Today, a great deal of the Compact’s work focuses on “helping people go from zero to 60 on climate change planning,” says Katherine Hagemann, who helps support the work of the Compact in her role as the Sustainability Initiatives Coordinator for Miami-Dade County. The Compact works through the efforts of several thematic working groups, and facilitates regular workshops on specific capacity building topics, she explains. To date, the workshops have been popular. In April (2016), for example, the Compact hosted a half-day workshop on the economics of climate risk management that was targeted specifically for city managers, budget and finance managers and economic development staff. That workshop designed for a room of 100, was fully booked and had a waitlist nearly as long, Hagemann adds.

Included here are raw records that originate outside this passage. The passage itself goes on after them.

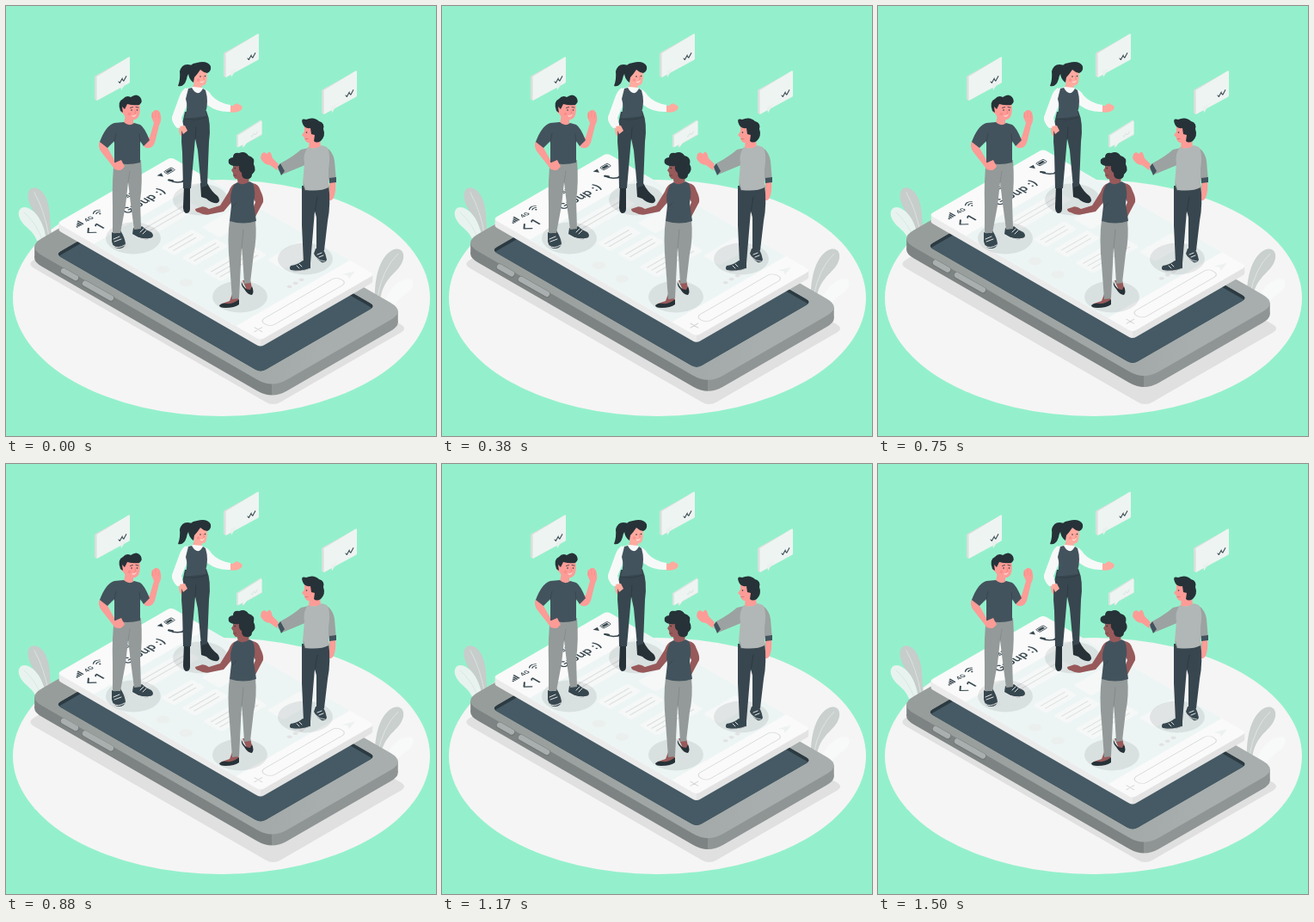
Recreate the animation shown at these times as an HTML page. Size 500 by 500 pixels, loop 1540 ms.

```html
<!DOCTYPE html>
<html lang="en">
<head>
<meta charset="utf-8">
<title>Group chat</title>
<style>
html, body { margin: 0; width: 100%; height: 100%; overflow: hidden; background: #94f0cc; }
svg { display: block; width: 100%; height: 100%; }
text { font-family: Inter, "Open Sans", sans-serif; fill: #37474f; }
.skin { fill: #fd9c97; }
.peach { fill: #ffaa9f; }
.brown { fill: #98595a; }
.top { fill: #43535d; }
.slacks { fill: #38464f; }
.grey { fill: #939a99; }
.pale { fill: #b1b7b6; }
.sleeve { fill: #9ca2a1; }
.ink { fill: #263238; }
.shoe { fill: #37474f; }
.white { fill: #f7f9f9; }
.line { fill: none; stroke-linecap: round; stroke-linejoin: round; }
</style>
</head>
<body>
<svg id="stage" viewBox="0 0 500 500" xmlns="http://www.w3.org/2000/svg"></svg>
<script>
const LOOP = 1540, RISE = 9.6;
const UX = 0.866, UY = 0.5;

// Rounded slab lying flat in isometric view; w runs up-right, l runs down-right.
function outline(x, y, w, l, r) {
  const at = (a, b) => (x + UX * (a + b)).toFixed(1) + ',' + (y + UY * (b - a)).toFixed(1);
  return `M${at(r, 0)}L${at(w - r, 0)}Q${at(w, 0)} ${at(w, r)}L${at(w, l - r)}Q${at(w, l)} ${at(w - r, l)}` +
    `L${at(r, l)}Q${at(0, l)} ${at(0, l - r)}L${at(0, r)}Q${at(0, 0)} ${at(r, 0)}Z`;
}

function slab(id, x, y, w, l, r, depth, face, left, right) {
  const d = outline(x, y, w, l, r), inset = r * 0.433;
  const x1 = x + inset, x2 = x + UX * (w + l) - inset;
  const y2 = y + UY * (l - w), split = (UX * l - inset) / (x2 - x1);
  return `<linearGradient id="${id}" gradientUnits="userSpaceOnUse" x1="${x1}" y1="0" x2="${x2}" y2="0">
      <stop offset="${split}" stop-color="${left}"/><stop offset="${split}" stop-color="${right}"/></linearGradient>
    <g fill="url(#${id})"><path d="${d}" transform="translate(0 ${depth})"/>
    <path d="M${x1},${y}L${x2},${y2}v${depth}L${x1},${y + depth}Z"/></g>
    <path d="${d}" fill="${face}"/>`;
}

const shape = (cls, d) => `<path class="${cls}" d="${d}"/>`;
const fill = (color, d) => `<path fill="${color}" d="${d}"/>`;
const stroke = (d, color, width) => `<path class="line" d="${d}" stroke="${color}" stroke-width="${width}"/>`;
const shade = (x, y) => `<ellipse cx="${x}" cy="${y}" rx="32" ry="18.5" fill="#263238" opacity=".1"/>`;
const eye = (x, y) => `<circle cx="${x}" cy="${y}" r=".8" class="ink"/>`;
const blush = (x, y) => `<circle cx="${x}" cy="${y}" r="1.7" fill="#f47c7b" opacity=".5"/>`;

function phone() {
  const screen = y => outline(57.5, y, 154.5, 275.5, 7);
  return `<linearGradient id="rim"><stop offset=".1" stop-color="#979d9b"/><stop offset=".8" stop-color="#a7aead"/></linearGradient>` +
    slab('body', 24.5, 280, 179, 329, 20, 13, 'url(#rim)', '#7d8382', '#8f9594') +
    `<clipPath id="hole"><path d="${screen(288.5)}"/></clipPath>
    <g clip-path="url(#hole)"><path d="${screen(288.5)}" fill="#2c3a42"/><path d="${screen(293)}" fill="#455a64"/></g>` +
    stroke('M67,308.5L81,316.5M92,323L122,340', '#727877', 8) +
    stroke('M67,308L81,316M92,322.5L122,339.5', '#a9afae', 6.4);
}

function bubble(a, b, w, h, lines) {
  let s = `<rect x="${a}" y="${b}" width="${w}" height="${h}" rx="3" fill="#f6f8f8"/>`;
  for (let i = 0; i < lines; i++) {
    s += stroke(`M${a + 5},${b + 6 + i * 6}h${w - (i === lines - 1 ? 12 : 10)}`, '#dfe1e1', 1.3);
  }
  return s;
}

function panel() {
  const ink = '#37474f';
  const bars = [0, 1, 2, 3].map(i =>
    `<rect x="${8 + i * 2.4}" y="${17 - i * 1.9}" width="1.7" height="${2 + i * 1.9}" fill="${ink}"/>`).join('');
  return slab('card', 59.5, 252.3, 153, 273, 5, 8, '#fafafa', '#ebebeb', '#e3e3e3') +
    `<g transform="matrix(${UX} ${-UY} ${UX} ${UY} 59.5 252.3)">
      <rect y="49" width="153" height="191" fill="#edf5f4"/>` +
      bars +
      `<text x="21" y="19" font-size="7" font-weight="600">4G</text>` +
      stroke('M35,13.5q4.5,-4 9,0M36.8,15.7q2.7,-2.2 5.4,0', ink, 1.1) +
      `<circle cx="39.5" cy="18" r="1" fill="${ink}"/>
      <text x="66" y="19" font-size="7.5" font-weight="600">12:45</text>
      <path d="M122,12h6l-3,5.5Z" fill="${ink}"/>
      <rect x="131" y="12" width="10" height="5.5" rx="1.2" fill="none" stroke="${ink}" stroke-width=".8"/>
      <rect x="132.2" y="13.2" width="7" height="3.1" fill="${ink}"/>` +
      stroke('M15,27l-5.5,5l5.5,5', ink, 1.6) +
      `<text x="21" y="37.5" font-size="14.5" font-weight="600">1</text>
      <text x="57" y="37" font-size="13.6" font-weight="600">Group :)</text>` +
      stroke('M125,25q0,10 11,12', ink, 2) + stroke('M125,25.5l1.5,2.5M133.5,36l2.5,1', ink, 3) +
      bubble(43, 59, 70, 19, 2) + bubble(41, 98, 42, 18, 2) + bubble(43, 124, 45, 18, 2) +
      bubble(42, 154, 62, 24, 3) + bubble(92, 102, 50, 24, 0) + bubble(98, 184, 44, 22, 0) +
      [70, 125, 156].map(b => `<circle cx="17" cy="${b}" r="6.5" fill="#ebf0ef"/>`).join('') +
      [82, 90, 98].map(a => `<circle cx="${a}" cy="230" r="2.4" fill="#e3e2e2"/>`).join('') +
      stroke('M6,259h10M11,254v10', '#d5d7d7', 1.2) +
      `<rect x="22" y="250" width="103" height="14" rx="6" fill="#fafafa" stroke="#d9dbdb"/>
      <path d="M131,251l13,5l-13,5l3,-5Z" fill="#edf2f1"/>
    </g>`;
}

function leaves() {
  return fill('#c6cdcb', 'M54,270C50,256 53,237 47,224C43,214 35,209 29,212C24,216 25,224 28,231C33,244 43,247 47,272Z') +
    stroke('M33,217Q45,238 50,268', '#e2e7e5', 0.8) +
    fill('#e8f3ef', 'M47,275C46,256 36,236 22,234C14,234 13,242 17,249C22,258 31,260 36,273Z') +
    stroke('M21,240Q35,252 42,271', '#cfe2db', 0.7) +
    fill('#f8f9f9', 'M440,345C446,327 458,317 470,317C477,320 473,330 466,334C456,340 454,346 450,350Z') +
    fill('#c9d0ce', 'M429,342C428,318 434,292 449,284C459,279 465,287 461,297C456,311 439,314 435,342Z') +
    stroke('M456,288Q438,305 432,338', '#e6e9e8', 0.8);
}

function speech(x, y, tail) {
  return `<g transform="translate(${x} ${y})">
    <path d="M0,23l2,-1.5L41,0l-1,30L3,51l-3,-1.5Z" fill="#d9dfdd"/>
    <path d="M2.5,23L39,.8q2,-1 2,1V29q0,1 -1,1.7L2.5,51Z" fill="#eef4f2"/>
    <path d="M0,-3L1,4L8,-7Z" fill="#eaf0ee" transform="translate(${tail} ${51 - tail * 0.53})"/>` +
    stroke('M28,29l1.3,1.5l3,-5.5M32.5,26.7l1.3,1.5l3,-5.5', '#37474f', 1.1) + '</g>';
}

function smallSpeech() {
  return fill('#d9e5e1', 'M268,150L296,132.5l1.5,1V150l-18,10l-4,5l-1,-3l-5,2.5l-1.5,-1Z') +
    fill('#eef4f2', 'M270,150.5L296,134q1.5,-.8 1.5,.8V149l-17.5,10l-4,5l-.5,-3l-5.5,3Z') +
    stroke('M285,151l1,1l2.5,-4M289,149l1,1l2.5,-4', '#d5dfdc', 0.8);
}

function waver() {
  return shape('skin', 'M158,155L161,164Q169,168 173,159L178,139Q182,132 179,124Q177,120 174,121Q169,122 169,129L172,136L167,153Z') +
    stroke('M171,130l-1,-6M174,129l0,-7M177,130l1,-6', '#f2817f', 0.5) +
    shape('shoe', 'M123,263Q128,266 133,261Q138,269 139,276Q138,282 131,282Q125,282 123,274Z') +
    shape('shoe', 'M148,258Q153,261 158,256Q163,261 169,263Q173,267 169,270Q161,273 154,269L147,265Z') +
    stroke('M125,271l7,-3M126,274l8,-3M156,263l4,-4M159,265l4,-4', '#f5f5f5', 0.9) +
    stroke('M125,279q5,4 13,-1M148,267q11,6 22,3', '#e6e8e8', 1) +
    shape('grey', 'M126,179L157,179Q159,206 156,226L157,259L149,260L145,230L142,205L139,232L133,264L124,264L124,232Q123,202 126,179Z') +
    stroke('M142,205l2,-13', '#7f8685', 0.7) +
    shape('skin', 'M139,126L148,129L148,138Q143,142 137,137Z') +
    shape('skin', 'M109,157Q106,163 111,170L122,184Q126,191 133,191Q138,189 137,184Q134,180 127,181L117,163Z') +
    shape('top', 'M137,135Q143,141 149,136L156,138Q161,141 167,156L160,163L156,157L156,182Q141,186 126,182L126,157L118,165L109,158Q116,139 126,136Z') +
    stroke('M126,158l2,-10M156,158l-1,-9', '#35434b', 0.8) +
    shape('skin', 'M125,183L134,179L138,187L132,191L126,190Z') +
    shape('skin', 'M136,115Q143,109 155,113Q157,123 154,129Q150,134 143,132Q138,129 136,125Q131,122 135,117Z') +
    shape('ink', 'M133,122Q129,111 136,108Q140,103 145,106Q152,101 156,106Q160,111 155,115Q148,116 141,114L138,120L135,117L136,124Z') +
    eye(146, 121) + eye(152.5, 121) + blush(143.5, 125.5) +
    stroke('M147,128q2.5,1 4,-1', '#fff', 0.8) + stroke('M144.5,118.5l3,-1M151,117.5l3,.6', '#263238', 0.8) +
    stroke('M150,121l1,3.5l-1.5,.3', '#e97575', 0.6);
}

function pointer() {
  return shape('peach', 'M258,116L264,116Q268,112 270,114L274,116Q276,119 272,122Q266,125 259,123Z') +
    shape('peach', 'M202,137L209,139Q213,145 214,152Q211,159 207,154Q201,151 201,143Z') +
    shape('ink', 'M207,208L214,208L214,236Q214,241 209,241Q206,239 206,234Z') +
    shape('ink', 'M226,206L234,206Q239,216 246,221Q250,226 246,229Q239,230 233,224L227,222Z') +
    shape('slacks', 'M208,123L233,122Q239,136 236,158L234,209L227,211L223,168L220,154L215,212L206,212L205,170Q202,145 208,123Z') +
    stroke('M220,155l1,-14', '#2b373e', 0.7) +
    shape('peach', 'M219,88L227,90L228,99L216,99Z') +
    shape('white', 'M209,95Q204,98 201,107L193,129Q192,135 199,142L207,141Q205,134 204,130L211,114Z') +
    shape('white', 'M229,96Q235,97 239,104Q247,113 261,115L261,123Q246,124 234,115Z') +
    shape('white', 'M209,96L218,94L228,95L234,100L232,112L210,112Z') +
    shape('top', 'M212,96L216,95Q223,107 229,96L232,98Q236,111 232,124L233,128L208,131Q212,117 209,108Z') +
    stroke('M208,131q14,3 25,-2', '#303d44', 1) +
    shape('peach', 'M202,140L208,139L211,145L206,149Z') +
    shape('ink', 'M216,69Q205,65 202,76Q203,85 200,93Q207,95 210,85Q211,77 216,78Z') +
    shape('peach', 'M217,75L233,73Q235,85 232,91Q226,95 220,91Q215,85 217,75Z') +
    shape('ink', 'M212,77Q212,67 222,66Q234,63 238,70Q239,76 234,78Q229,77 226,74Q222,80 219,83L218,89Q212,85 212,77Z') +
    eye(226, 82) + eye(231.5, 81.5) + blush(223.5, 86) +
    stroke('M226.5,88.5q2,1 3.5,-1', '#fff', 0.8) + stroke('M229.5,81.5l1,3.5l-1.2,.2', '#e97575', 0.6);
}

function listener() {
  return shape('brown', 'M268,206Q262,207 259,216L249,232L236,236Q230,232 226,234L220,236Q220,239 224,240Q231,244 238,242L253,239L264,226Z') +
    shape('brown', 'M287,206Q294,207 296,215Q300,223 299,228L290,245L284,245L290,228L286,220Z') +
    shape('brown', 'M263,335L270,335L271,347L250,349L251,346L260,343ZM275,319L284,319L287,332L282,335Z') +
    shape('ink', 'M248,348Q251,345 257,346Q264,347 271,341L271,347Q266,351 255,351Q248,351 248,348Z') +
    shape('ink', 'M274,321Q277,330 284,330L286,326Q289,333 286,336Q281,336 277,329Q273,325 274,321Z') +
    shape('grey', 'M260,249L290,248Q292,270 288,288L284,322L277,323L275,291L274,280L271,340L263,341L260,300Q257,270 260,249Z') +
    stroke('M274,282l2,-22', '#7f8685', 0.8) +
    shape('brown', 'M268,193L283,196L282,208L270,209Z') +
    shape('top', 'M269,205Q276,210 283,204L287,206Q291,216 288,229L291,250Q276,255 260,250L262,232Q259,220 265,208Z') +
    stroke('M263,234l5,-5', '#35434b', 0.8) +
    shape('brown', 'M264,181L276,181L279,196Q275,203 267,201Q264,199 264,194L262,191L264,188Z') +
    eye(266.3, 188.5) + stroke('M264.5,197h3', '#6f3c3e', 0.8) +
    shape('ink', 'M259,183Q257,177 264,176Q264,170 271,171Q278,168 282,174Q290,176 288,184Q292,191 286,196Q286,202 279,201Q274,201 274,194Q270,191 271,186Q263,187 259,183Z');
}

function speaker() {
  return shape('skin', 'M317,184L310,177L308,171Q305,168 304,172L300,170L297,172L296,177Q299,184 307,185L315,191Z') +
    shape('skin', 'M376,203L383,203Q384,216 381,223Q378,228 375,225Q374,220 376,214Z') +
    shape('shoe', 'M345,296L354,298L354,305Q346,309 333,308Q328,306 331,302Q339,301 345,296Z') +
    shape('shoe', 'M360,282L369,283Q372,289 373,295Q371,299 367,298Q361,294 358,288Z') +
    stroke('M338,302l3,3M341,300l3,3M362,289l5,-2M364,292l5,-2', '#f5f5f5', 0.9) +
    stroke('M331,307.5q12,2 22,-2M360,292q5,5 11,5', '#e6e8e8', 0.8) +
    shape('slacks', 'M344,209L375,207Q378,230 374,250L370,284L361,284L361,246L359,238L354,299L346,299L344,255Z') +
    stroke('M359,240l3,-18', '#2b373e', 0.8) +
    shape('skin', 'M353,152L365,153L366,165L352,166Z') +
    shape('sleeve', 'M352,165L350,184L321,196L316,190L319,183Q334,175 343,167Z') +
    shape('sleeve', 'M371,164Q380,168 382,180L384,204L376,205L372,187Z') +
    shape('pale', 'M351,164Q359,168 367,162L373,164Q378,170 375,190L375,211Q366,216 348,214L345,206L347,183Q345,172 351,164Z') +
    stroke('M346,207l2,7', '#8c9391', 0.8) +
    shape('top', 'M316,187L319,183L324,192L320,197ZM376,200L384,199L384,205L376,206Z') +
    shape('skin', 'M347,139L360,140L364,152Q359,160 351,159Q347,157 347,153L344,150L347,146Z') +
    eye(349.5, 147) + stroke('M348,154.5h3', '#d86e6e', 0.8) +
    shape('ink', 'M345,137Q342,130 349,132Q358,128 364,134Q371,136 369,143Q372,151 366,157Q361,160 358,157L359,150L355,149L354,142Q347,143 345,137Z');
}

document.getElementById('stage').innerHTML =
  `<rect width="500" height="500" fill="#94f0cc"/>
  <ellipse cx="250.5" cy="339.5" rx="242.5" ry="137.5" fill="#f5f5f5"/>
  <path d="${outline(24, 300, 181, 331, 10)}" fill="#e0e0e0"/>` +
  leaves() + `<g id="device">${phone()}${panel()}</g>` +
  shade(148, 270) + shade(226, 225) + shade(272, 338) + shade(348, 294) +
  speech(103, 59, 30) + speech(253, 32, 8) + speech(367, 75, 11) + smallSpeech() +
  pointer() + waver() + speaker() + listener();

const device = document.getElementById('device');
function draw(now) {
  const lift = RISE * (1 - Math.cos(2 * Math.PI * (now % LOOP) / LOOP)) / 2;
  device.setAttribute('transform', `translate(0 ${(-lift).toFixed(2)})`);
}

const start = performance.now();
function tick() {
  draw(performance.now() - start);
  requestAnimationFrame(tick);
}
tick();
</script>
</body>
</html>
```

Outside of her work with the Compact, Hagemann says her work is all about ensuring that climate change considerations get woven into Miami-Dade County’s projects. That entails building capacity and partnerships both within the county and within the community, by “facilitating those partnerships and projects to ensure we’re working together,” she explains. Her team meets with stakeholders far and wide to look for smart ways to address climate change, from building manager associations to university students, chambers of commerce to global insurance professionals.